I want to address a topic that only the guy to the left apparently understands. At a time when the American economy has produced unacceptable unemployment, when workers who have jobs are underpaid and have no medical benefits, when the hard won ability to bargain collectively has come undone intellectually as well as politically, it is time to offer the future leaders of this nation a choice: on May 1, 2011, our children can reflect on the trials and tribulations of those who labor for a living, or they can sell lemonade. In the future, perhaps this question will become a litmus test similar to positions staked by past generations on suffrage, slavery, and war.
Though, I hope not.
Okay, perhaps my cynicism has made me a bit delusional, but I noticed that there is a national movement to celebrate Lemonade Day every year in May–not on Memorial Day, mind you, but on May 1, which I believe continues to be International Workers’ Day for many countries around the world. So why draft yet another celebration day for an already cluttered American calendar? And why put on (or very close to) May 1?
Lemonade Day celebrates entrepreneurship, which in the political lexicon of our contemporary moment could credibly be considered the ideological opposite of a day that celebrates labor. On the website created to promote Lemonade Day, the organizers explain that they want communities–meaning families, businesses and schools–to help create the next generation of entrepreneurs. Accordingly, “Kids plan for success by setting goals, creating budgets, securing investors, selecting a site, purchasing supplies, serving customers, making a profit, repaying investors and giving back to the community. This fun, free and exciting program encourages participants to ‘save a little, spend a little, share a little,’ instilling valuable principles that will help prepare them for life.” And after all, we know that managerial values form organically and are unimpeachable. Parents and schools can simply feed kids these “principles” without a shred of ambiguity and conflict. And God blesses America, too.
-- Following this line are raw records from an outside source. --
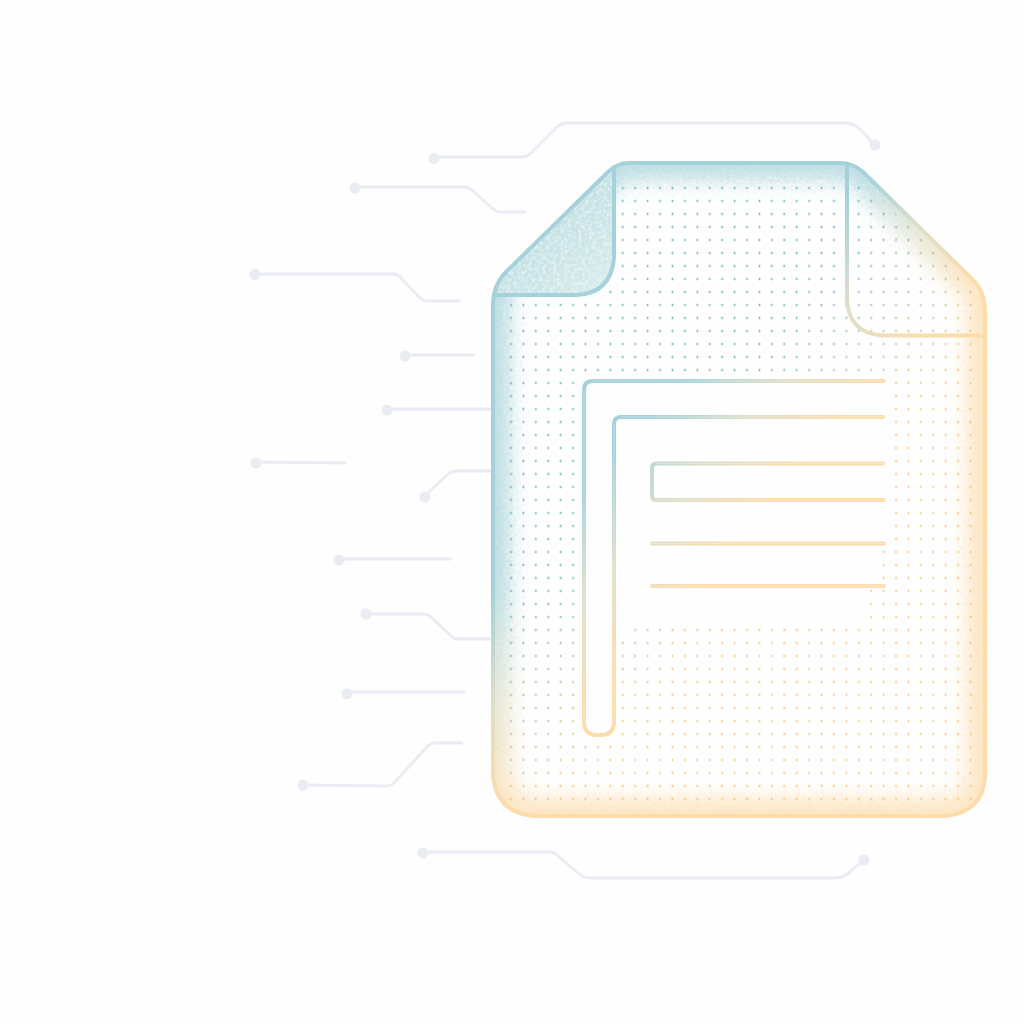
<!DOCTYPE html>
<html lang="en">
<head>
<meta charset="utf-8">
<title>Digital document</title>
<style>
:root {
  --paper: #fefefe;
  --circuit: #e9ecf2;
  --teal: #a5d2da;
  --sand: #dedfc9;
  --amber: #fcdcab;
  --dot-teal: #4fa8a6;
  --dot-mid: #a5b88a;
  --dot-amber: #f3b95c;
}
html, body { margin: 0; width: 1024px; height: 1024px; overflow: hidden; background: var(--paper); }
svg { display: block; }
.circuit path { fill: none; stroke: var(--circuit); stroke-width: 2.8; stroke-linecap: round; stroke-linejoin: round; }
.circuit circle { fill: var(--circuit); }
.outline { fill: none; stroke: url(#edge); stroke-width: 4; stroke-linecap: round; stroke-linejoin: round; }
.lines-core { fill: none; stroke: var(--paper); stroke-opacity: .3; stroke-width: 1; stroke-linecap: round; }
.stop-teal { stop-color: var(--teal); }
.stop-sand { stop-color: var(--sand); }
.stop-amber { stop-color: var(--amber); }
.dot-teal { stop-color: var(--dot-teal); }
.dot-mid { stop-color: var(--dot-mid); }
.dot-amber { stop-color: var(--dot-amber); }
</style>
</head>
<body>
<svg width="1024" height="1024" viewBox="0 0 1024 1024" role="img" aria-label="Document with folded corners and circuit lines">
  <defs>
    <linearGradient id="edge" gradientUnits="userSpaceOnUse" x1="563" y1="513" x2="674" y2="613">
      <stop class="stop-teal" offset="0"/>
      <stop class="stop-sand" offset=".5"/>
      <stop class="stop-amber" offset="1"/>
    </linearGradient>
    <linearGradient id="dot-colour" gradientUnits="userSpaceOnUse" x1="590" y1="537" x2="705" y2="641">
      <stop class="dot-teal" offset="0"/>
      <stop class="dot-mid" offset=".5"/>
      <stop class="dot-amber" offset="1"/>
    </linearGradient>
    <linearGradient id="fold-fill" gradientUnits="userSpaceOnUse" x1="540" y1="215" x2="610" y2="290">
      <stop offset="0" stop-color="#c0dfe4"/>
      <stop offset="1" stop-color="#d8ebeb"/>
    </linearGradient>
    <path id="sheet" d="M629 163H840Q853 163 863 172L973 280Q985 292 985 312V776Q983 812 946 816L534 816Q497 813 493 776V306Q493 285 506 272L608 172Q617 163 629 163Z"/>
    <path id="left-fold" d="M494 295H577Q611 293 614 258V167L506 272Q495 283 494 295Z"/>
    <clipPath id="sheet-clip"><use href="#sheet"/></clipPath>
    <clipPath id="fold-clip"><use href="#left-fold"/></clipPath>
    <pattern id="dot-grid" patternUnits="userSpaceOnUse" x="504.8" y="181.5" width="12.42" height="13">
      <circle cx="6.2" cy="6.5" r="1" fill="#fff"/>
    </pattern>
    <mask id="dot-mask" maskUnits="userSpaceOnUse" x="490" y="160" width="500" height="660">
      <path d="M618 181H862L976 292V806H504V298H580Q616 294 618 258Z" fill="url(#dot-grid)"/>
      <path d="M578 375H890V545H877V585H865V624H629V636H618V741H578Z" fill="#000"/>
    </mask>
    <filter id="soft" filterUnits="userSpaceOnUse" x="440" y="110" width="600" height="760">
      <feGaussianBlur stdDeviation="10" result="blur"/>
      <feTurbulence type="fractalNoise" baseFrequency=".3" numOctaves="2" seed="4" result="noise"/>
      <feDisplacementMap in="blur" in2="noise" scale="14" xChannelSelector="R" yChannelSelector="G"/>
    </filter>
    <filter id="grain" filterUnits="userSpaceOnUse" x="490" y="160" width="128" height="140">
      <feTurbulence type="fractalNoise" baseFrequency=".28" numOctaves="2" seed="9"/>
      <feColorMatrix values="0 0 0 0 1  0 0 0 0 1  0 0 0 0 1  2.4 0 0 0 -.95"/>
    </filter>
  </defs>

  <rect width="1024" height="1024" fill="#fefefe"/>

  <g class="circuit">
    <path d="M434 157H522Q527 157 530 154L556 128Q561 123 567 123H845Q854 123 861 130L875 145"/>
    <path d="M355 187H463Q469 187 473 191L493 209Q496 212 500 212H525"/>
    <path d="M255 274H393Q398 274 401 278L420 298Q423 301 428 301H459"/>
    <path d="M405 355H473"/>
    <path d="M387 409H491"/>
    <path d="M256 462L345 463"/>
    <path d="M425 497L431 490L447 475Q451 471 456 471H491"/>
    <path d="M339 559H451"/>
    <path d="M366 614H423Q428 614 432 618L451 636Q454 639 458 639H491"/>
    <path d="M347 692H464"/>
    <path d="M303 785L387 786Q391 786 394 783L426 748Q430 743 435 743H462"/>
    <path d="M423 852H550Q554 852 557 855L579 874Q584 878 590 878H834Q845 878 852 870L864 860"/>
    <circle cx="434" cy="158.500" r="5.500"/>
    <circle cx="875" cy="145" r="5.500"/>
    <circle cx="355" cy="188" r="5.500"/>
    <circle cx="255" cy="274.500" r="5.500"/>
    <circle cx="405" cy="356" r="5.500"/>
    <circle cx="387" cy="410" r="5.500"/>
    <circle cx="256" cy="463" r="5.500"/>
    <circle cx="425" cy="497" r="5.500"/>
    <circle cx="339" cy="560" r="5.500"/>
    <circle cx="366" cy="614" r="5.500"/>
    <circle cx="347" cy="694" r="5.500"/>
    <circle cx="303" cy="785" r="5.500"/>
    <circle cx="423" cy="853" r="5.500"/>
    <circle cx="864" cy="860" r="5.500"/>
  </g>

  <g class="document">
    <use href="#sheet" fill="#fefefe"/>
    <g clip-path="url(#sheet-clip)">
      <use href="#sheet" fill="none" stroke="url(#edge)" stroke-width="34" opacity=".75" filter="url(#soft)"/>
    </g>
    <rect class="dots" x="490" y="160" width="500" height="660" fill="url(#dot-colour)" mask="url(#dot-mask)"/>

    <g class="left-fold">
      <use href="#left-fold" fill="url(#fold-fill)"/>
      <g clip-path="url(#fold-clip)">
        <rect x="490" y="160" width="128" height="140" filter="url(#grain)" opacity=".55"/>
      </g>
    </g>

    <g class="outline">
      <path d="M494 295H577Q611 293 614 258V167"/>
      <path d="M847 165V300Q849 333 882 335.500H984"/>
      <use href="#sheet"/>
    </g>

    <g class="text-lines">
      <g class="outline">
        <path d="M884 381H593Q584 381 584 390V724Q585 734 595 735H603Q613 734 614 724V424Q614 417 621 417H883"/>
        <path d="M883 463.500H656Q652 464 652 468V496Q652 500 656 500H884"/>
        <path d="M652 543.500L884 543.600"/>
        <path d="M652 586L884 586.100"/>
      </g>
      <path class="lines-core" d="M884 381H593M883 417H621M883 463.500H656M884 500H656M884 543.500H652M884 586H652M584 390V724M614 724V424"/>
    </g>
  </g>
</svg>
</body>
</html>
The creative genius behind this movement is Michael Holthouse, a Houston-based businessman who made a fortune in the telecommunication business and now operates or contributes to a series of non-profits that seek to rescue at-risk kids by offering them the holy grail the American life–the business plan. In a powerpoint presentation promoting Holthouse’s approach, he frames the imperative for our time as a choice between a future of gang-bangers or happy little girls with a lemonade stand that basks in sunny racial harmony. But clearly Holthouse does not imagine he is merely a social reformer–he is no Rauschenbusch–rather he pushes the American Dream, that ubiquitous ideal open to all but clearly only achieved by the kind of success enjoyed by Holthouse.
In a era during in which the idea of labor seems exiled to some Manichean universe, despite the ravages of unemployment, and murals of workers painted by a patriotic American (and daughter of a war veteran, to boot) are being taken down in Maine, the rise of lemonade stands on May 1, 2011 might appear as one of those signposts in a new age of fracture.